I’ve done that drive a number of times over the years so it probably adds up to several hours cumulatively. It may not happen again. I’ve become rather fond of swinging to highways well to the west, covering a considerably longer distance, simply to avoid the hassle of I-95 entirely. That’s what we did on our trip to Maine in the summer of 2009 and again to New Hampshire & Vermont in the fall of 2010.
Sorry Rhode Island. I’ll have to make a special trip if I want to see you again. I’ll keep my eyes open for those last minute airline deals to Providence because I’m not driving. I’ve been burned by traffic nightmares too many times along the way.

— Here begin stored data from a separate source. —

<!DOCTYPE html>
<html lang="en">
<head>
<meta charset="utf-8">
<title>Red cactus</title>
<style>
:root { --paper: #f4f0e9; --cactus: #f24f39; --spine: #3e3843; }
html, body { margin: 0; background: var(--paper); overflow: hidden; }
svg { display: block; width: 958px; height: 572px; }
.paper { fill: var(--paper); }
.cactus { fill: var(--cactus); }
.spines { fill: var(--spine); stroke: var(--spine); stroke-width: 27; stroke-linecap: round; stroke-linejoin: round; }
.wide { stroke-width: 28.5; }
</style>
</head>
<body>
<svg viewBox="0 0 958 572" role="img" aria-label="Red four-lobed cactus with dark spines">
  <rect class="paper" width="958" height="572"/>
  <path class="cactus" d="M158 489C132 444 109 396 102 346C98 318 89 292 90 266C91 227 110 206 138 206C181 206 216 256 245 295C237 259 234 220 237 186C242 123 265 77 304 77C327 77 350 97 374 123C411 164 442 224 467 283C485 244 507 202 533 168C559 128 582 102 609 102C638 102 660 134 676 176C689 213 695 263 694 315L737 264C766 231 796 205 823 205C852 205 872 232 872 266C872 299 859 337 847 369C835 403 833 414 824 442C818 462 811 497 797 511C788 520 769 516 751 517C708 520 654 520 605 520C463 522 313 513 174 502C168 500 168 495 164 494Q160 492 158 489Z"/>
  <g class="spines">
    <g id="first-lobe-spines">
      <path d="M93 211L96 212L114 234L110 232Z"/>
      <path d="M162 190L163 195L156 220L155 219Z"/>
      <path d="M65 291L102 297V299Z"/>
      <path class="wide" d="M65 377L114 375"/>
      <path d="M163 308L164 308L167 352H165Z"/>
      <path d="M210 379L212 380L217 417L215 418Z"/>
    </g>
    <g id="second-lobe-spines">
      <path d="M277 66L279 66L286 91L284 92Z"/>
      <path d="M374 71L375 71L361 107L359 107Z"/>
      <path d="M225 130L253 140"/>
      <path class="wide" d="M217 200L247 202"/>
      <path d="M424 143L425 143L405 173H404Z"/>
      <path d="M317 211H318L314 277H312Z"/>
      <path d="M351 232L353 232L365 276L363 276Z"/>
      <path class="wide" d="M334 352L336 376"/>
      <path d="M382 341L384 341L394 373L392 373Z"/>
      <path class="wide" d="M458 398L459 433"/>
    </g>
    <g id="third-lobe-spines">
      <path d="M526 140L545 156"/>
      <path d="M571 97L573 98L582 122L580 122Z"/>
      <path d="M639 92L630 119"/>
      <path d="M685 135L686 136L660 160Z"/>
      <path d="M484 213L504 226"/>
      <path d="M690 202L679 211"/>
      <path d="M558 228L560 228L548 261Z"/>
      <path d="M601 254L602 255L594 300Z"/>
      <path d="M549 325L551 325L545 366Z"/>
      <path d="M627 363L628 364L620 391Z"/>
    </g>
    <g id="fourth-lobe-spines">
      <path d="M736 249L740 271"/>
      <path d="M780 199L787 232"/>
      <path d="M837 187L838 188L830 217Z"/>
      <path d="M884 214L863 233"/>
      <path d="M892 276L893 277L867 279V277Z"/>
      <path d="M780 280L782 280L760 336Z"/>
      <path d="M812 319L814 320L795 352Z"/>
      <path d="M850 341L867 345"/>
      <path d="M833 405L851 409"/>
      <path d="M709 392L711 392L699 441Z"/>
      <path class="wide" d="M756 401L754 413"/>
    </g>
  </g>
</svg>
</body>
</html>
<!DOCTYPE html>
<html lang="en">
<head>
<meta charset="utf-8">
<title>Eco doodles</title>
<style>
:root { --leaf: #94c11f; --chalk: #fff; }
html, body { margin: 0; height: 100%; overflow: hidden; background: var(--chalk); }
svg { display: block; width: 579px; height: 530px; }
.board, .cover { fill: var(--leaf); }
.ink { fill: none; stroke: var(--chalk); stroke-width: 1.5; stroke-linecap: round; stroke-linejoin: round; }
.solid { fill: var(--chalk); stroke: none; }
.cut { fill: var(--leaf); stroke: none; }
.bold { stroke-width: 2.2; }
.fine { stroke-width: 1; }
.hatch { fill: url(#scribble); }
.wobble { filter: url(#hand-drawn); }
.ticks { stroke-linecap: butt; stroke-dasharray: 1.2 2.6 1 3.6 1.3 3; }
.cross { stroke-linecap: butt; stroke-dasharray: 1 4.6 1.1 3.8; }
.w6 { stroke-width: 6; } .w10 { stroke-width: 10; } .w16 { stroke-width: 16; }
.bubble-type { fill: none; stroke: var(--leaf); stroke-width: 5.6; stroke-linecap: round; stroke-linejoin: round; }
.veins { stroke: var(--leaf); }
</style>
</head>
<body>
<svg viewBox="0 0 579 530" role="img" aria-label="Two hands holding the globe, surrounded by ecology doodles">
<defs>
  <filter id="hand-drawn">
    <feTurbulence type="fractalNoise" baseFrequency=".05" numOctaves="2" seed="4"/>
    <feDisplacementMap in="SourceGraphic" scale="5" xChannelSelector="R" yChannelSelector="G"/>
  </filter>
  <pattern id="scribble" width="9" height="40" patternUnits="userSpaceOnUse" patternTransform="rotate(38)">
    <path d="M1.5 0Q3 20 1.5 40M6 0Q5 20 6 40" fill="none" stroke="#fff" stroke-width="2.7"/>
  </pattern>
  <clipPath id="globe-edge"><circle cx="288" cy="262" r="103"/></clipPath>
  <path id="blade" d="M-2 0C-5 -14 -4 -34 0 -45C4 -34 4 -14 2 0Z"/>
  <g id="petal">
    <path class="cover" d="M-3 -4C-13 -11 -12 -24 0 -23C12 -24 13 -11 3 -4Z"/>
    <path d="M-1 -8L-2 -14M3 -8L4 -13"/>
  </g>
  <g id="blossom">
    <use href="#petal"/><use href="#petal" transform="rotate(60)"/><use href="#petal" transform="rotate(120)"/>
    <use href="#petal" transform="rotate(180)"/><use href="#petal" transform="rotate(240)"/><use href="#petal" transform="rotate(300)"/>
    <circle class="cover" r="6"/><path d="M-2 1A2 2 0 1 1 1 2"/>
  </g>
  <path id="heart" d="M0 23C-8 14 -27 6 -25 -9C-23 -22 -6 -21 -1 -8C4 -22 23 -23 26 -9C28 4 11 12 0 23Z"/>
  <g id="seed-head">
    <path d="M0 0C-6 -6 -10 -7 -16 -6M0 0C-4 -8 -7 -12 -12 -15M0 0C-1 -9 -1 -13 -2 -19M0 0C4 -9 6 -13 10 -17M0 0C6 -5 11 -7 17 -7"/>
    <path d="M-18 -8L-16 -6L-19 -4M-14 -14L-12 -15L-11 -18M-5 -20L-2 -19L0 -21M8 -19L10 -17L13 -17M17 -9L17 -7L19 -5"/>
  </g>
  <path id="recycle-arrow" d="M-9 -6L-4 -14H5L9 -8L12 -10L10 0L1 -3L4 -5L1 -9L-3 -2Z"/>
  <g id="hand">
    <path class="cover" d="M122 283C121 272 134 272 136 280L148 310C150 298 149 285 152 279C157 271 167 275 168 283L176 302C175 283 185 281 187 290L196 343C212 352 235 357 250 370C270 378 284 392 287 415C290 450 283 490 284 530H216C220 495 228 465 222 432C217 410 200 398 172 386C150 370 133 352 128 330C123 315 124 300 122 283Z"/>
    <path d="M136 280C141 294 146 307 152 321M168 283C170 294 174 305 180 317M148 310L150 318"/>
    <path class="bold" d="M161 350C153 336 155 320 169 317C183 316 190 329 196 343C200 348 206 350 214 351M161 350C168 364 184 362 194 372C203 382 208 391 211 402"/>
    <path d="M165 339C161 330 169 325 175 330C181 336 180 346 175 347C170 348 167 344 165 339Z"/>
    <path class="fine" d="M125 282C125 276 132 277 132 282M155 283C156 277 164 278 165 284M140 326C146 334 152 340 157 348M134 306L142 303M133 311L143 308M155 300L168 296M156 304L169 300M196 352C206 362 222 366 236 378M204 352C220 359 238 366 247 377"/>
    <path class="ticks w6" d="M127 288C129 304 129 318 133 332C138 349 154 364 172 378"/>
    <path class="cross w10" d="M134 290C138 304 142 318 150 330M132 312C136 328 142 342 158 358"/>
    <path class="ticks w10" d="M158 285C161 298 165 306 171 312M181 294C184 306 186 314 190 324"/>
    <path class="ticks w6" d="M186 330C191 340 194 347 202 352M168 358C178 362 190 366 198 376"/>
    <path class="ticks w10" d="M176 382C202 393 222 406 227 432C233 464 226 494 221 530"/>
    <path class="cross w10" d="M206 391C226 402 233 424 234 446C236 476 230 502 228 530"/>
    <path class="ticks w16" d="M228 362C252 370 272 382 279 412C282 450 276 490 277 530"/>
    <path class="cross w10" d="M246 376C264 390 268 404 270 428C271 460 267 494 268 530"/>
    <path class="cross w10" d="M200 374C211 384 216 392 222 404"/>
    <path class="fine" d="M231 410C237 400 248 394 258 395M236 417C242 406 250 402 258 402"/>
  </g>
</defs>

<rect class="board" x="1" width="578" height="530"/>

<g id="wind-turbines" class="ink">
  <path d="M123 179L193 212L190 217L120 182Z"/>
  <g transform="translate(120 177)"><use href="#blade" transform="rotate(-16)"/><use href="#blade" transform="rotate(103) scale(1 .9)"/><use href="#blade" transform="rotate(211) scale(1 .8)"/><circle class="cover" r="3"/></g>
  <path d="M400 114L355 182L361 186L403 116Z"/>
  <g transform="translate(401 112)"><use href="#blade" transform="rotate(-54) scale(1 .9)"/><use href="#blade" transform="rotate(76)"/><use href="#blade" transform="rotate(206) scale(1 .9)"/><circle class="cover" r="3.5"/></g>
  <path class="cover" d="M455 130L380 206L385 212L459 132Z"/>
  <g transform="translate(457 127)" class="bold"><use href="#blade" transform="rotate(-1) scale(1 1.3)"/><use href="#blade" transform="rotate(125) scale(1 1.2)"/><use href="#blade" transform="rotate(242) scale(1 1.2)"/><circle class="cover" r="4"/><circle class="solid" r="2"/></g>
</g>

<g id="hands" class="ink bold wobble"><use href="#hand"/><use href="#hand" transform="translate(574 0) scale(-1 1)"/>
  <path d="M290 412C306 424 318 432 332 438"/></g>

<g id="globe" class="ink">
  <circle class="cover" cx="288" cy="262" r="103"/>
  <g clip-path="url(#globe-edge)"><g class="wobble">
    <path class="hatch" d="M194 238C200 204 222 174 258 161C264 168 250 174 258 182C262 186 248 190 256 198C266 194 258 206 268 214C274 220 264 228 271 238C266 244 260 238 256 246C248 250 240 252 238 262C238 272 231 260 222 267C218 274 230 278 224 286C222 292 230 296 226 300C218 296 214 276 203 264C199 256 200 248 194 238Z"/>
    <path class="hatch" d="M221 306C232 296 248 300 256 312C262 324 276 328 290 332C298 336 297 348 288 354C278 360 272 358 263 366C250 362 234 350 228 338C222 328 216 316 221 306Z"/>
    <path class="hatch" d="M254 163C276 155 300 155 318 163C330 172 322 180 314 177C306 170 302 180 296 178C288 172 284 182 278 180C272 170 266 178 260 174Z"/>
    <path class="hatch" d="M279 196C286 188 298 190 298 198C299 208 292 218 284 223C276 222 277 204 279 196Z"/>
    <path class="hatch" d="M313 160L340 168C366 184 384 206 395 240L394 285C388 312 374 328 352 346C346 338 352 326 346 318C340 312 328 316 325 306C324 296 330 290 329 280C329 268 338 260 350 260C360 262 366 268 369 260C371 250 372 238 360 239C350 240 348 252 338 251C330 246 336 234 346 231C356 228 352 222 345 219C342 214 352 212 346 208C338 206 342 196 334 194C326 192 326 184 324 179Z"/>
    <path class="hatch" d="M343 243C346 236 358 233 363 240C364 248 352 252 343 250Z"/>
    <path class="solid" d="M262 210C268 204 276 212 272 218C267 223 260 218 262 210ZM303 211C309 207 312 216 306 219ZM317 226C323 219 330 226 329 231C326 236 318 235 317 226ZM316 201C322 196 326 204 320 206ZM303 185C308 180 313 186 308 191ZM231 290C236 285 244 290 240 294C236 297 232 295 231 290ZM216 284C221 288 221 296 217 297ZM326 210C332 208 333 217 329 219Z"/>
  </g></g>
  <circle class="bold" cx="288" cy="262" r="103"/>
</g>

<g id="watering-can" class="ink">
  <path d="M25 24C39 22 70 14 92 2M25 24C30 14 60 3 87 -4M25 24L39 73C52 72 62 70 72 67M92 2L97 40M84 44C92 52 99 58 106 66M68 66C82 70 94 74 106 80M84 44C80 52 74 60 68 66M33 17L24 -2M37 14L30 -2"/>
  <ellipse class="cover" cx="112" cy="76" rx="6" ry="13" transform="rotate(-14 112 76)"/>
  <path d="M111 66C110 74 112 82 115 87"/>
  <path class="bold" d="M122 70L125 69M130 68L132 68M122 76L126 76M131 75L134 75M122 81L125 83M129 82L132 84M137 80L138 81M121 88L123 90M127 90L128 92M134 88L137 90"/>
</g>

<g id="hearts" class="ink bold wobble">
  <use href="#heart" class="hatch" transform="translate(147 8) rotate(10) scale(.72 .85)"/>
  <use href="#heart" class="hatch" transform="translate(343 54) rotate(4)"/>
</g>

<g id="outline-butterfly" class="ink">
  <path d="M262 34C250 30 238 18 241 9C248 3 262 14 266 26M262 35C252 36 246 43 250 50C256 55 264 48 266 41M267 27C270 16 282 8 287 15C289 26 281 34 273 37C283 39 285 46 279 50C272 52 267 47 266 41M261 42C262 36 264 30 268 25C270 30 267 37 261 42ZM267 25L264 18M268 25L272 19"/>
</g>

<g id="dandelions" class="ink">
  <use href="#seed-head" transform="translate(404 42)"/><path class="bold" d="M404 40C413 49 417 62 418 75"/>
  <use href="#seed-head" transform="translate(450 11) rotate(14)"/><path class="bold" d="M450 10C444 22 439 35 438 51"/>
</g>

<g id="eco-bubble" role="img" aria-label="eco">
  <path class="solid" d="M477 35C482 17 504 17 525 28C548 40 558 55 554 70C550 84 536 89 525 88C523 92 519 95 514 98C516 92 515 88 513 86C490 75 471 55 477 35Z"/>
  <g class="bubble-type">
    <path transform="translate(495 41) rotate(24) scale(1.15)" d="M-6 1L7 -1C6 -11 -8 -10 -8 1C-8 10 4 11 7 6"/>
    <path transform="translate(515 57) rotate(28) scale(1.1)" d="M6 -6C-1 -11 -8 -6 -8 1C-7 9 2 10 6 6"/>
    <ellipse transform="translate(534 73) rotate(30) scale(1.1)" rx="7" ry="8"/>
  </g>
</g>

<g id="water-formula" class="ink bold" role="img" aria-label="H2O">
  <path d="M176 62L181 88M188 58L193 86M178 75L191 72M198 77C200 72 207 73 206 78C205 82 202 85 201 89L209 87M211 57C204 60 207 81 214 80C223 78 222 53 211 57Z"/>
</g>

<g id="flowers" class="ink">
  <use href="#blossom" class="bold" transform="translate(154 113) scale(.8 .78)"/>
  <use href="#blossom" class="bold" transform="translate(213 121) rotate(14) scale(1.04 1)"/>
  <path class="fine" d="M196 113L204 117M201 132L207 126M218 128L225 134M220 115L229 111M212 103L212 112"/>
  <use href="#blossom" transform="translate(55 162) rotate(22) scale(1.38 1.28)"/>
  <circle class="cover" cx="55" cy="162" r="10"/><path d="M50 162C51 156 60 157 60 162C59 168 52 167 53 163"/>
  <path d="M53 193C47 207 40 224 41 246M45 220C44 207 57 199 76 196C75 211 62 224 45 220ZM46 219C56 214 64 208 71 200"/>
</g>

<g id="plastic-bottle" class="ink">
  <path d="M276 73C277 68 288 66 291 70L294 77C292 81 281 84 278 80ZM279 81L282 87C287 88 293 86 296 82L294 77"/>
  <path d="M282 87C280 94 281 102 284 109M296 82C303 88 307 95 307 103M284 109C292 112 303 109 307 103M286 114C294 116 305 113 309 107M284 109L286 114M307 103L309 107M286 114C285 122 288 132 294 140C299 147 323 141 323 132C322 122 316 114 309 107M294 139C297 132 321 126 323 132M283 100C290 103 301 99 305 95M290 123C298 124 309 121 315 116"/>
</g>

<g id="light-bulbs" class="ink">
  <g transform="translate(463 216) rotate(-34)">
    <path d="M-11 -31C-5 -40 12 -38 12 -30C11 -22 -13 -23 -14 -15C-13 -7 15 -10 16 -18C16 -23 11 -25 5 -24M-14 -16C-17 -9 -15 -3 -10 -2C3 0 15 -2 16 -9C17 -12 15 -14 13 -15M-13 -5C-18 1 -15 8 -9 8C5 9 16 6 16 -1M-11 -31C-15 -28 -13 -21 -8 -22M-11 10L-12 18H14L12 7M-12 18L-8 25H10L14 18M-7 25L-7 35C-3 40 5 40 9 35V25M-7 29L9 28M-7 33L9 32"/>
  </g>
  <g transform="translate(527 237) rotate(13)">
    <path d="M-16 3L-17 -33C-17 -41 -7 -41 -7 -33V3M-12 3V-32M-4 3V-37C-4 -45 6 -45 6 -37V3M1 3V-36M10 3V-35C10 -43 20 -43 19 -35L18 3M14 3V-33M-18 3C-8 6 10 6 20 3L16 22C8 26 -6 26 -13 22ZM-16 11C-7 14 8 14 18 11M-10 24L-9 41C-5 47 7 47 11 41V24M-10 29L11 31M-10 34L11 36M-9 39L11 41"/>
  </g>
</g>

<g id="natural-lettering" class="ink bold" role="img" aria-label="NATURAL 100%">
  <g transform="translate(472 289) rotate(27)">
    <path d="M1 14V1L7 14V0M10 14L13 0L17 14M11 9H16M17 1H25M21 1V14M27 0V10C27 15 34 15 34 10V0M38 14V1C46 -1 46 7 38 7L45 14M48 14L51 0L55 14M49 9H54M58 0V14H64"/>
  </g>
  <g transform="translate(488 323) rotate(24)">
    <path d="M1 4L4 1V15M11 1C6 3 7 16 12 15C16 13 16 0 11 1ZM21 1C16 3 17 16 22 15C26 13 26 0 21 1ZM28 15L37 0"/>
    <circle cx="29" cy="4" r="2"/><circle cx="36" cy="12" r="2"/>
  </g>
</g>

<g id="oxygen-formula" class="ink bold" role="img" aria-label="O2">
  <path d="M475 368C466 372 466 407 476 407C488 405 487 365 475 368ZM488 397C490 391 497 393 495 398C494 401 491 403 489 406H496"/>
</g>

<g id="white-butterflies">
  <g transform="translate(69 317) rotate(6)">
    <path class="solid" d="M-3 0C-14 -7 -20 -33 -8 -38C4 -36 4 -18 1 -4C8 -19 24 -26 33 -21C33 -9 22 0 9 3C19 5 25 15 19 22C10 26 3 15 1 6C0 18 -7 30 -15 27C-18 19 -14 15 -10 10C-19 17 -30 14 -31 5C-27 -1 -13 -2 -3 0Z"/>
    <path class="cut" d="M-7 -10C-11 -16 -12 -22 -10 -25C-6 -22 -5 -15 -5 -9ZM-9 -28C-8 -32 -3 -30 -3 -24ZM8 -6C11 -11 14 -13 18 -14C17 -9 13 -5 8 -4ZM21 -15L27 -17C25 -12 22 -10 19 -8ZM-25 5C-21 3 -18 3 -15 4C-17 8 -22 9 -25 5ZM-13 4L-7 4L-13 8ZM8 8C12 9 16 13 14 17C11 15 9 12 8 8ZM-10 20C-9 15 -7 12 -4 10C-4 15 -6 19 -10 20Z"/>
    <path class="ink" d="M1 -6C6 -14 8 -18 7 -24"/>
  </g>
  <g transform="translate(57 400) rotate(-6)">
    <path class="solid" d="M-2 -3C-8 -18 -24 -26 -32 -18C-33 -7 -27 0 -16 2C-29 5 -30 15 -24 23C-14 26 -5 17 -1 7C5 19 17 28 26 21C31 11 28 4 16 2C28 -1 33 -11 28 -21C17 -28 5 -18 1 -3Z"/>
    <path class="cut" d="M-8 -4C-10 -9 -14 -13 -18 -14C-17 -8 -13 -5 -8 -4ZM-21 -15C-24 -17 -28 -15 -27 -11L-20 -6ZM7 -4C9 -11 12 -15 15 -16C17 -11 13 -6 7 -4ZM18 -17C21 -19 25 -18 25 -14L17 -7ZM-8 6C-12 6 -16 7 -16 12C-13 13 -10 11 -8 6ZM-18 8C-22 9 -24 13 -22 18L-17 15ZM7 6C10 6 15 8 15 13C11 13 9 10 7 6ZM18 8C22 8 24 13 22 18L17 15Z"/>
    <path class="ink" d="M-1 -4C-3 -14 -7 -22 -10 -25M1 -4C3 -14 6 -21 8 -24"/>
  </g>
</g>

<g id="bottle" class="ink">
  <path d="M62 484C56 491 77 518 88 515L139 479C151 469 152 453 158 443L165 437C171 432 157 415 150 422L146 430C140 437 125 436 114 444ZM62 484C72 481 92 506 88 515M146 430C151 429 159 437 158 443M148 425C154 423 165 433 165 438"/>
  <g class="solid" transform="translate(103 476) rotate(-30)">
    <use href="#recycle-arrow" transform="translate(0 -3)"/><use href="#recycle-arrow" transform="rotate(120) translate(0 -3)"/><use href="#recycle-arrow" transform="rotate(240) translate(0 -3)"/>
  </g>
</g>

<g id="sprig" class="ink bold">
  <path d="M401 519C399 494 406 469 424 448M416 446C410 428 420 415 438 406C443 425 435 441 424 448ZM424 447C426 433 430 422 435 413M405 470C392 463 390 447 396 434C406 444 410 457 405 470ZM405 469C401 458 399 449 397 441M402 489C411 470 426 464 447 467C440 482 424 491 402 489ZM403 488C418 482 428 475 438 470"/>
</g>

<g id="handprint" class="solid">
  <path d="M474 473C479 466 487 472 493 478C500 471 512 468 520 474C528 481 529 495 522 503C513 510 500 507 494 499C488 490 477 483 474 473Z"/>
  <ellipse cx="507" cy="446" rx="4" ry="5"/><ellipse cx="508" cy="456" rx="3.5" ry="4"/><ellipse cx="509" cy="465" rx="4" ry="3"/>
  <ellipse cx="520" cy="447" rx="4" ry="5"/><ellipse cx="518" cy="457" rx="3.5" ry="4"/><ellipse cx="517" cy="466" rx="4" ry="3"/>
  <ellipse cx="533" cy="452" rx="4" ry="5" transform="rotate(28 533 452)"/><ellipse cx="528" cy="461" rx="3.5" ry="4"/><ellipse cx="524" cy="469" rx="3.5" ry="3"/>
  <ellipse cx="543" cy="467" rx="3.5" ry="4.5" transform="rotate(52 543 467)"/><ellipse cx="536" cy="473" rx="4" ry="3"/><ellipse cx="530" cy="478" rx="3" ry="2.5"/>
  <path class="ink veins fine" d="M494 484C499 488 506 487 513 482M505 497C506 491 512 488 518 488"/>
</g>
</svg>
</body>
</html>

Rhode Island is so small that I’ve actually been to more than half its counties (three of five) simply by using it as a transit point to get somewhere else.
Total lifetime spent in Rhode Island: forty-five minutes to an hour at a shot, several times.
Please feel free to post your tales or maps of extremely short trips to geographic entities that you "count" as a visit.